Love is often the primary reason for caring for a spouse, so the loss of intimacy can be devastating. Losing intimacy feels like losing the relationship itself. His voice, his smell, his laugh, his touch—these mean everything.

While sex is a part of intimacy, intimacy also means closeness—something all mammals crave. When intimacy is threatened, diminished or absent, we feel the hurt deeply. 

In a marriage or other committed relationship, intimacy keeps partners close. For couples navigating this disease, the loss of intimacy is huge. I’m so sorry that his disease has taken this connection away from you.

Even after death, many spousal caregivers keep their loved one’s clothes because seeing, touching and smelling their clothing creates a feeling of closeness and intimacy. These physical items represent the person. Over time, memories become central, and small physical things—pictures, a wedding ring, mementos—trigger those memories. A fragrance or the color of a sunset can call up an intimate memory.

The loss of intimacy should be understood first as a result of the disease. Your husband is not doing this to you, and it is not a betrayal. Likewise, you have not done anything to cause it. The disease has made him unable to respond and see you as you are. Attempts to encourage or stimulate intimacy are likely to frustrate you both.

Fortunately, there are many ways to be intimate, and his disease does not erase them all at once. 

Focus on what remains. Try touch, sharing meals or giving backrubs.

I remember when my father was in the ICU after a palliative procedure, a nurse asked if I would like to give him a sponge bath. Holding him, caressing him and smelling him was an intimate experience.

Independent of him, find some intimacy of your own. Please yourself, embrace friends, give hugs or adopt a pet. Seek out relationships that are pleasant and intimate—even sexual if that feels right for you.

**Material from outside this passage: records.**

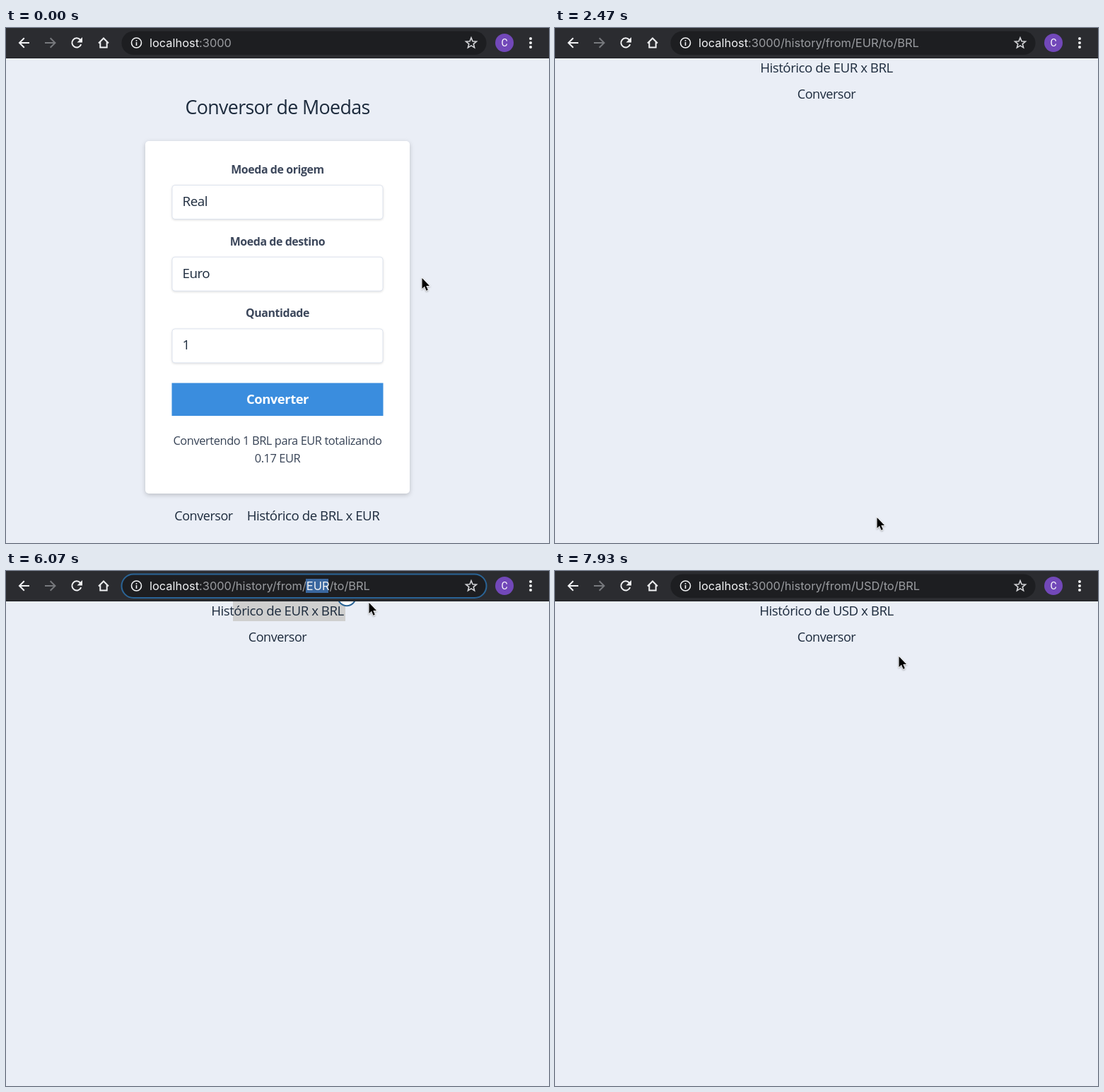
Write an HTML page that moves like this. It is 768 px wide and 729 px high and loops after 8 s.

```html
<!DOCTYPE html>
<html lang="pt-BR">
<head>
<meta charset="utf-8">
<title>Conversor de Moedas</title>
<style>
  html, body { margin: 0; width: 100%; height: 100%; overflow: hidden; background: #eaeef6; }
  svg { display: block; width: 100%; height: 100%; }
  .page text { font-family: "Open Sans", "Noto Sans", sans-serif; font-weight: 500; letter-spacing: -.025em; fill: #1d2b3d; }
  .mid { text-anchor: middle; }
  .page .label { font-size: 15.9px; font-weight: 700; fill: #3c475b; }
  .page .action { font-size: 18.4px; font-weight: 700; fill: #fff; }
  .page .value { font-size: 18.8px; }
  .page .note { font-size: 16.4px; fill: #364255; }
  .title { font-size: 26.8px; }
  .link { font-size: 18.7px; }
  .home { font-size: 18px; }
  .url { font: 16.4px Inter, Roboto, sans-serif; fill: #9a9ca0; white-space: pre; }
  .url .host { fill: #f1f2f4; }
  .popup .url { fill: #8ab4f8; }
  .line { fill: none; stroke: #f1f2f4; stroke-width: 2; }
  .thin { stroke-width: 1.6; }
  .field { fill: #fff; stroke: #dde3ee; filter: drop-shadow(0 1.5px 1.5px #0002); }
</style>
</head>
<body>
<svg viewBox="0 0 768 729" preserveAspectRatio="none">
  <rect width="768" height="729" fill="#eaeef6"/>

  <g id="form" class="page">
    <text class="mid title" x="384" y="121.5">Conversor de Moedas</text>
    <rect x="197" y="160" width="374" height="499" rx="5" fill="#fff" style="filter:drop-shadow(0 2px 3px #0003)"/>
    <g id="fields"></g>
    <rect x="234.5" y="502.5" width="299" height="46.5" fill="#3a8dde"/>
    <text class="mid action" x="384" y="531.5">Converter</text>
    <text class="mid note" x="384" y="590">Convertendo 1 BRL para EUR totalizando</text>
    <text class="mid note" x="384" y="614.5">0.17 EUR</text>
    <text class="mid home" x="279.5" y="697">Conversor</text>
    <text class="mid link" x="434.5" y="697">Histórico de BRL x EUR</text>
  </g>

  <g id="history" class="page">
    <rect id="mark" y="43" height="28"/>
    <text class="mid link" x="384" y="63">Histórico de <tspan id="base">EUR</tspan> x BRL</text>
    <text class="mid home" x="384" y="100">Conversor</text>
    <circle id="badge" cx="482" cy="36.5" r="12.7" fill="#fff" stroke="#2a6496" stroke-width="2"/>
  </g>

  <rect width="768" height="43" fill="#2b2c30"/>
  <rect y="42" width="768" height="1" fill="#1f2023"/>

  <g id="popup" class="popup">
    <rect x="158" y="-10" width="525" height="136" rx="8" fill="#292a2d" style="filter:drop-shadow(0 3px 5px #0005)"/>
    <rect x="158" y="43" width="525" height="40" fill="#3c4043"/>
    <g class="line thin">
      <circle cx="184" cy="63" r="7"/><path d="M177 63H191"/>
      <circle cx="184" cy="104" r="7"/><path d="M177 104H191"/>
    </g>
    <text class="url" x="217" y="69">localhost:3000/history/from/<tspan id="hint"></tspan>/to/BRL</text>
    <text class="url" x="217" y="110">localhost:3000/history/from/EUR/to/BRL</text>
  </g>

  <rect id="pill" x="163.5" y="4.5" width="516" height="33.5" rx="16.75" stroke-width="2"/>
  <rect id="pick" y="11" height="20" fill="#3a679f"/>
  <text class="url" x="203" y="27"><tspan class="host">localhost</tspan>:3000<tspan id="path">/history/from/<tspan id="slug"></tspan>/to/BRL</tspan></text>

  <g class="line">
    <path d="M33 21H19.5M25.8 14.2L19 21L25.8 27.8"/>
    <path d="M55 21H69M62.7 14.2L69.5 21L62.7 27.8" stroke="#77797d"/>
    <g id="reload">
      <path d="M106.2 23.2A6.6 6.6 0 1 1 104.9 16.5L106 17.7"/>
      <path d="M108 13V20.5H100.5Z" fill="#f1f2f4" stroke="none"/>
    </g>
    <path id="stop" d="M93.5 14.5L106.5 27.5M106.5 14.5L93.5 27.5"/>
    <path d="M131 21.5L138 14.5L145 21.5M133.3 20V27.5H142.7V20"/>
    <g class="thin">
      <circle cx="184.5" cy="21" r="7"/>
      <path d="M184.5 20V25M184.5 17V18.7"/>
      <path id="star" stroke="#d4d5d8"/>
    </g>
  </g>
  <circle cx="705" cy="21" r="13" fill="#7248b9"/>
  <text class="mid" x="705" y="26" font-size="14" font-family="Roboto, sans-serif" fill="#fff">C</text>
  <g fill="#f1f2f4"><circle cx="742" cy="15" r="2"/><circle cx="742" cy="21" r="2"/><circle cx="742" cy="27" r="2"/></g>

  <g id="key">
    <rect x="344" y="588.5" width="80" height="64" rx="12" fill="#444548" stroke="#333437" style="filter:drop-shadow(0 4px 6px #0005)"/>
    <text id="letter" class="mid" x="384" y="630" font-size="28" font-family="Inter, sans-serif" fill="#fff"></text>
    <g id="enter">
      <path class="line" d="M386.5 610.5H389.5A4.6 4.6 0 0 1 389.5 619.7H379"/>
      <path d="M373 619.7L381 613.8V625.6Z" fill="#fff"/>
    </g>
  </g>

  <g id="cursor">
    <g id="ring" fill="none">
      <circle r="19.5" stroke="#fff" stroke-width="4"/>
      <circle r="18.8" stroke="#111" stroke-width="1.8"/>
    </g>
    <path id="arrow" d="M.5 0V15L4 11.8L6.5 17.8L8.8 16.8L6.300 11H11Z" stroke="#fff" stroke-width="1.4" paint-order="stroke" style="filter:drop-shadow(0 1.5px 1px #0005)"/>
    <path id="hand" d="M-2 1Q0 -1 2 1V8Q4 6 5.5 8Q8 7 8.5 9Q11 8.5 11 11V15L9 20H-1L-6 12Q-5 9 -2 12Z" fill="#111" stroke="#fff" stroke-width="1.3"/>
    <g id="beam" fill="none" stroke-linecap="round"></g>
  </g>
</svg>
<script>
const LOOP = 8000, STEP = 1000 / 15;
const $ = id => document.getElementById(id);
const show = (id, on) => { $(id).style.display = on ? '' : 'none'; };
const within = (t, a, b) => t >= a && t < b;

$('fields').innerHTML = [['Moeda de origem', 'Real'], ['Moeda de destino', 'Euro'], ['Quantidade', '1']]
  .map(([label, value], i) => {
    const y = i * 101.7;
    return `<text class="mid label" x="384" y="${206 + y}">${label}</text>
      <rect class="field" x="235" y="${222.5 + y}" width="298" height="48" rx="4"/>
      <text class="value" x="249.5" y="${252 + y}">${value}</text>`;
  }).join('');

$('star').setAttribute('d', 'M' + Array.from({ length: 10 }, (_, i) => {
  const r = i % 2 ? 3.4 : 7.8, a = i * Math.PI / 5;
  return `${(658 + r * Math.sin(a)).toFixed(2)} ${(21.5 - r * Math.cos(a)).toFixed(2)}`;
}).join('L') + 'Z');

$('beam').innerHTML = [['#fff', 3], ['#111', 1.3]].map(([color, width]) =>
  `<path d="M-3 -9Q0 -9 0 -6Q0 -9 3 -9M0 -6V6M-3 9Q0 9 0 6Q0 9 3 9M-2 3H2" stroke="${color}" stroke-width="${width}"/>`
).join('');

// time, x, y of the pointer
const route = [
  [0, 588, 354], [267, 588, 354], [533, 628, 380], [600, 628, 380], [666, 588, 354], [867, 588, 354],
  [1000, 570, 430], [1133, 530, 565], [1333, 493, 653], [1533, 466, 703], [1733, 455, 693],
  [2667, 455, 693], [2933, 470, 520], [3200, 500, 260], [3533, 505, 80], [3800, 490, 68],
  [4000, 478, 56], [4133, 458, 55], [4200, 427, 55], [4400, 321, 56], [4600, 330, 56],
  [4933, 420, 40], [5200, 440, 22], [5600, 446, 21], [5733, 513, 45], [7400, 513, 45],
  [7733, 548, 152], [7800, 548, 152], [7933, 486, 121]
];
const clicks = [[2330, 2400], [4000, 4400], [5200, 5270], [5330, 5470]];
const at = { page: 2400, focus: 5200, word: 5330, type: 6330, enter: 6930, loaded: 7260 };

function pointer(t) {
  const i = route.findIndex(p => p[0] > t);
  if (i < 0) return route[route.length - 1].slice(1);
  const [t0, x0, y0] = route[i - 1], [t1, x1, y1] = route[i];
  const k = (t - t0) / (t1 - t0);
  return [x0 + (x1 - x0) * k, y0 + (y1 - y0) * k];
}

// last value whose time has come
const latest = (t, table) => table.reduce((v, [when, next]) => t >= when ? next : v, null);

function span(id, from, to) {
  show(id, from != null);
  if (from == null) return;
  $(id).setAttribute('x', from);
  $(id).setAttribute('width', to - from);
}

function render(ms) {
  const t = Math.floor((ms + 5) / STEP) * STEP + 1;
  const history = t >= at.page;
  const focus = within(t, at.focus, at.enter);
  const typing = within(t, at.type, at.enter);
  const loading = within(t, at.enter, at.loaded);

  show('form', !history);
  show('history', history);
  show('path', history);
  $('base').textContent = t < at.loaded ? 'EUR' : 'USD';
  span('mark', t < at.loaded ? latest(t, [[4130, 470], [4260, 440], [4330, 380], [4400, 321]]) : null, 480);
  $('mark').setAttribute('fill', focus ? '#cfcfcf' : '#a3cdfa');
  show('badge', within(t, 4470, 7130));

  const slug = latest(t, [[0, 'EUR'], [at.type, 'U'], [6400, 'US'], [6530, 'USD']]);
  $('slug').textContent = $('hint').textContent = slug;
  $('slug').style.fill = within(t, at.word, at.type) ? '#f1f2f4' : '';
  span('pick', within(t, at.focus, at.type) ? (t < at.word ? 203 : 424) : null, t < at.word ? 514 : 456);
  $('pill').setAttribute('stroke', focus && !typing ? '#2a6496' : 'none');
  $('pill').setAttribute('fill', typing ? '#292a2d' : '#1d1e21');
  $('popup').style.opacity = typing ? 1 : latest(t, [[0, 0], [at.enter, .4], [7000, .02], [7130, 0]]);

  show('reload', !loading);
  show('stop', loading);

  show('key', within(t, at.type, 7730));
  $('key').style.opacity = Math.min(1, Math.max(0, (7734 - t) / 330));
  $('letter').textContent = typing ? slug.slice(-1) : '';
  show('enter', t >= at.enter);

  const [x, y] = pointer(t);
  const hand = history ? Math.abs(x - 384) < 42 && Math.abs(y - 94) < 14
                       : y > 680 && x > 339 && x < 531;
  const beam = history && (x > 288 && x < 480 && y > 45 && y < 71 || y < 38);
  $('cursor').setAttribute('transform', `translate(${x.toFixed(1)} ${y.toFixed(1)})`);
  show('hand', hand);
  show('beam', beam);
  show('arrow', !hand && !beam);
  show('ring', clicks.some(([a, b]) => within(t, a, b)));
}

function tick() {
  render(performance.now() % LOOP);
  requestAnimationFrame(tick);
}
tick();
</script>
</body>
</html>
```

I can’t imagine the writer of the marriage vows “'til death do us part” had any idea about what it means to be a caregiver.